Exercise brief: Leave out the pictures, and retype only the lines from the beginning of the material through the line that contains "--yellow-star: #ffff66; --yellow-star-edge: #dc8420;", including both.
::: Supplied records
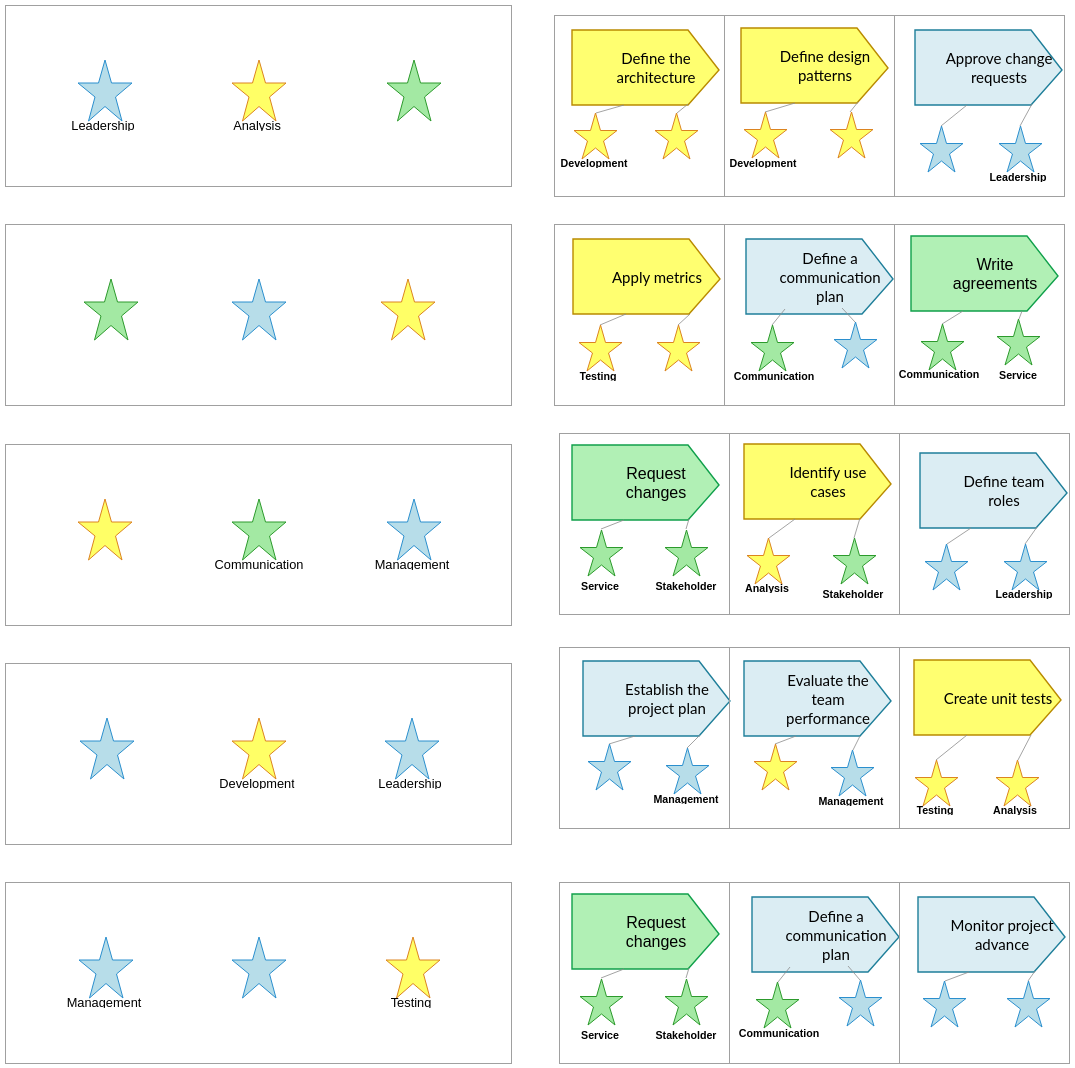
<!DOCTYPE html>
<html lang="en">
<head>
<meta charset="utf-8">
<title>Skills and tasks</title>
<style>
:root {
  --frame: #a0a0a0; --link: #8c8c8c; --ink: #000;
  --yellow-star: #ffff66; --yellow-star-edge: #dc8420; --yellow-task: #ffff70; --yellow-task-edge: #b98a00;
  --blue-star: #b7dde9; --blue-star-edge: #2b8fce; --blue-task: #dbedf3; --blue-task-edge: #1f7f9a;
  --green-star: #a3e9a3; --green-star-edge: #2c9a2c; --green-task: #b1f0b5; --green-task-edge: #10a04b;
}
* { box-sizing: border-box; margin: 0; padding: 0; }
body { width: 1075px; height: 1068px; overflow: hidden; background: #fff; color: var(--ink); font-family: "Liberation Sans", Arial, sans-serif; }
.board { display: grid; grid-template-columns: 507px 516px; column-gap: 42px; padding-left: 5px; height: 1068px; }
.people { display: flex; flex-direction: column; gap: 37.3px; padding-top: 5px; }
.plans { display: flex; flex-direction: column; padding-top: 15px; }
.person, .plan { height: 182px; flex: none; border: 0; box-shadow: inset 0 0 0 1px var(--frame); position: relative; }
.plan { width: 511px; display: grid; grid-template-columns: 170px 170px 171px; margin-bottom: 27px; }
.plan.shifted { margin-left: 5px; }
.plan:nth-child(3) { margin-bottom: 32px; }
.plan:nth-child(4) { margin-bottom: 53px; }
.plan:nth-child(5) { margin-bottom: 0; }
.step { position: relative; }
.step + .step { box-shadow: inset 1px 0 0 var(--frame); }
svg { display: block; width: 170px; height: 182px; overflow: visible; position: absolute; left: 0; top: 0; }
.person svg { width: 507px; }
.defs { width: 0; height: 0; }
.star { stroke-width: 1; }
.star.yellow { fill: var(--yellow-star); stroke: var(--yellow-star-edge); }
.star.blue { fill: var(--blue-star); stroke: var(--blue-star-edge); }
.star.green { fill: var(--green-star); stroke: var(--green-star-edge); }
.arrow { stroke-width: 1.4; }
.arrow.yellow { fill: var(--yellow-task); stroke: var(--yellow-task-edge); }
.arrow.blue { fill: var(--blue-task); stroke: var(--blue-task-edge); }
.arrow.green { fill: var(--green-task); stroke: var(--green-task-edge); }
.links { fill: none; stroke: var(--link); stroke-width: 0.8; }
.task { position: absolute; width: 147px; height: 76px; padding-left: 21px; display: flex; align-items: center; justify-content: center; text-align: center; white-space: nowrap; font: 15px/19px Lato, Carlito, sans-serif; z-index: 1; }
.task.request { font: 16px/19px "Liberation Sans", Arial, sans-serif; }
.skill { position: absolute; transform: translateX(-50%); overflow: hidden; white-space: nowrap; }
.step .skill { height: 11px; font-size: 10.67px; line-height: 12px; font-weight: 700; }
.person .skill { top: 113px; height: 13px; font-size: 12.8px; line-height: 15px; }
</style>
</head>
<body>
<svg class="defs" aria-hidden="true">
  <defs>
    <polygon id="star" points="27,0 33.5,23 54,23 37.5,37 44,61 27,46.5 10.5,61 17,37 0,23 20.5,23"/>
    <polygon id="mini" points="21.5,0 26.5,17.5 43,17.5 29.5,28 35,46 21.5,35 8,46 13.5,28 0,17.5 16.5,17.5"/>
    <polygon id="arrow" points="0,0 116,0 147,40 116,75 0,75"/>
  </defs>
</svg>
<main class="board">
  <section class="people">
    <article class="person">
      <svg><use href="#star" class="star blue" x="73" y="55"/><use href="#star" class="star yellow" x="227" y="55"/><use href="#star" class="star green" x="382" y="55"/></svg>
      <p class="skill" style="left:98px">Leadership</p>
      <p class="skill" style="left:252px">Analysis</p>
    </article>
    <article class="person">
      <svg><use href="#star" class="star green" x="79" y="55"/><use href="#star" class="star blue" x="227" y="55"/><use href="#star" class="star yellow" x="376" y="55"/></svg>
    </article>
    <article class="person">
      <svg><use href="#star" class="star yellow" x="73" y="55"/><use href="#star" class="star green" x="227" y="55"/><use href="#star" class="star blue" x="382" y="55"/></svg>
      <p class="skill" style="left:254px">Communication</p>
      <p class="skill" style="left:407px">Management</p>
    </article>
    <article class="person">
      <svg><use href="#star" class="star blue" x="75" y="55"/><use href="#star" class="star yellow" x="227" y="55"/><use href="#star" class="star blue" x="380" y="55"/></svg>
      <p class="skill" style="left:252px">Development</p>
      <p class="skill" style="left:405px">Leadership</p>
    </article>
    <article class="person">
      <svg><use href="#star" class="star blue" x="74" y="55"/><use href="#star" class="star blue" x="227" y="55"/><use href="#star" class="star yellow" x="381" y="55"/></svg>
      <p class="skill" style="left:99px">Management</p>
      <p class="skill" style="left:406px">Testing</p>
    </article>
  </section>

  <section class="plans">
    <article class="plan">
      <div class="step">
        <svg><use href="#arrow" class="arrow yellow" x="18" y="15"/><path class="links" d="M70 90L42 98M134 89L123 98"/><use href="#mini" class="star yellow" x="20" y="98"/><use href="#mini" class="star yellow" x="101" y="98"/></svg>
        <p class="task" style="left:18px;top:15px">Define the<br>architecture</p>
        <p class="skill" style="left:40px;top:142px">Development</p>
      </div>
      <div class="step">
        <svg><use href="#arrow" class="arrow yellow" x="17" y="13"/><path class="links" d="M71 88L41 97M134 87L126 97"/><use href="#mini" class="star yellow" x="20" y="97"/><use href="#mini" class="star yellow" x="106" y="97"/></svg>
        <p class="task" style="left:17px;top:13px">Define design<br>patterns</p>
        <p class="skill" style="left:39px;top:142px">Development</p>
      </div>
      <div class="step">
        <svg><use href="#arrow" class="arrow blue" x="21" y="15"/><path class="links" d="M73 90L47 111M138 89L126 111"/><use href="#mini" class="star blue" x="26" y="111"/><use href="#mini" class="star blue" x="105" y="111"/></svg>
        <p class="task" style="left:21px;top:15px">Approve change<br>requests</p>
        <p class="skill" style="left:124px;top:156px">Leadership</p>
      </div>
    </article>

    <article class="plan">
      <div class="step">
        <svg><use href="#arrow" class="arrow yellow" x="19" y="15"/><path class="links" d="M72 90L46 101M136 90L124 101"/><use href="#mini" class="star yellow" x="25" y="101"/><use href="#mini" class="star yellow" x="103" y="101"/></svg>
        <p class="task" style="left:19px;top:15px">Apply metrics</p>
        <p class="skill" style="left:44px;top:146px">Testing</p>
      </div>
      <div class="step">
        <svg><use href="#arrow" class="arrow blue" x="22" y="15"/><path class="links" d="M61 85L48 101M118 84L131 98"/><use href="#mini" class="star green" x="27" y="101"/><use href="#mini" class="star blue" x="110" y="98"/></svg>
        <p class="task" style="left:22px;top:15px">Define a<br>communication<br>plan</p>
        <p class="skill" style="left:50px;top:146px">Communication</p>
      </div>
      <div class="step">
        <svg><use href="#arrow" class="arrow green" x="17" y="12"/><path class="links" d="M69 87L48 100M128 87L125 95"/><use href="#mini" class="star green" x="27" y="100"/><use href="#mini" class="star green" x="103" y="95"/></svg>
        <p class="task request" style="left:17px;top:12px">Write<br>agreements</p>
        <p class="skill" style="left:45px;top:144px">Communication</p>
        <p class="skill" style="left:124px;top:145px">Service</p>
      </div>
    </article>

    <article class="plan shifted">
      <div class="step">
        <svg><use href="#arrow" class="arrow green" x="13" y="12"/><path class="links" d="M65 87L42 96M130 86L127 96"/><use href="#mini" class="star green" x="21" y="97"/><use href="#mini" class="star green" x="106" y="97"/></svg>
        <p class="task request" style="left:13px;top:12px">Request<br>changes</p>
        <p class="skill" style="left:41px;top:147px">Service</p>
        <p class="skill" style="left:127px;top:147px">Stakeholder</p>
      </div>
      <div class="step">
        <svg><use href="#arrow" class="arrow yellow" x="15" y="11"/><path class="links" d="M66 86L40 105M131 85L125 105"/><use href="#mini" class="star yellow" x="18" y="105"/><use href="#mini" class="star green" x="104" y="105"/></svg>
        <p class="task" style="left:15px;top:11px">Identify use<br>cases</p>
        <p class="skill" style="left:38px;top:149px">Analysis</p>
        <p class="skill" style="left:124px;top:155px">Stakeholder</p>
      </div>
      <div class="step">
        <svg><use href="#arrow" class="arrow blue" x="21" y="20"/><path class="links" d="M72 95L48 111M138 94L126 111"/><use href="#mini" class="star blue" x="26" y="111"/><use href="#mini" class="star blue" x="105" y="111"/></svg>
        <p class="task" style="left:21px;top:20px">Define team<br>roles</p>
        <p class="skill" style="left:125px;top:155px">Leadership</p>
      </div>
    </article>

    <article class="plan shifted">
      <div class="step">
        <svg><use href="#arrow" class="arrow blue" x="24" y="14"/><path class="links" d="M76 89L50 97M141 88L128 101"/><use href="#mini" class="star blue" x="29" y="97"/><use href="#mini" class="star blue" x="107" y="101"/></svg>
        <p class="task" style="left:24px;top:14px">Establish the<br>project plan</p>
        <p class="skill" style="left:127px;top:146px">Management</p>
      </div>
      <div class="step">
        <svg><use href="#arrow" class="arrow blue" x="15" y="14"/><path class="links" d="M67 89L46 97M131 89L124 103"/><use href="#mini" class="star yellow" x="25" y="97"/><use href="#mini" class="star blue" x="102" y="103"/></svg>
        <p class="task" style="left:15px;top:14px">Evaluate the<br>team<br>performance</p>
        <p class="skill" style="left:122px;top:148px">Management</p>
      </div>
      <div class="step">
        <svg><use href="#arrow" class="arrow yellow" x="15" y="13"/><path class="links" d="M68 88L37 113M132 88L119 113"/><use href="#mini" class="star yellow" x="16" y="113"/><use href="#mini" class="star yellow" x="97" y="113"/></svg>
        <p class="task" style="left:15px;top:13px">Create unit tests</p>
        <p class="skill" style="left:36px;top:157px">Testing</p>
        <p class="skill" style="left:116px;top:157px">Analysis</p>
      </div>
    </article>

    <article class="plan shifted">
      <div class="step">
        <svg><use href="#arrow" class="arrow green" x="13" y="12"/><path class="links" d="M65 87L42 96M130 86L127 96"/><use href="#mini" class="star green" x="21" y="97"/><use href="#mini" class="star green" x="106" y="97"/></svg>
        <p class="task request" style="left:13px;top:12px">Request<br>changes</p>
        <p class="skill" style="left:41px;top:147px">Service</p>
        <p class="skill" style="left:127px;top:147px">Stakeholder</p>
      </div>
      <div class="step">
        <svg><use href="#arrow" class="arrow blue" x="23" y="15"/><path class="links" d="M61 85L49 100M119 84L131 98"/><use href="#mini" class="star green" x="27" y="100"/><use href="#mini" class="star blue" x="110" y="98"/></svg>
        <p class="task" style="left:23px;top:15px">Define a<br>communication<br>plan</p>
        <p class="skill" style="left:50px;top:145px">Communication</p>
      </div>
      <div class="step">
        <svg><use href="#arrow" class="arrow blue" x="19" y="15"/><path class="links" d="M70 90L46 99M136 89L129 99"/><use href="#mini" class="star blue" x="24" y="99"/><use href="#mini" class="star blue" x="108" y="99"/></svg>
        <p class="task" style="left:19px;top:15px">Monitor project<br>advance</p>
      </div>
    </article>
  </section>
</main>
</body>
</html>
::::::
Answer box:
<!DOCTYPE html>
<html lang="en">
<head>
<meta charset="utf-8">
<title>Skills and tasks</title>
<style>
:root {
  --frame: #a0a0a0; --link: #8c8c8c; --ink: #000;
  --yellow-star: #ffff66; --yellow-star-edge: #dc8420; --yellow-task: #ffff70; --yellow-task-edge: #b98a00;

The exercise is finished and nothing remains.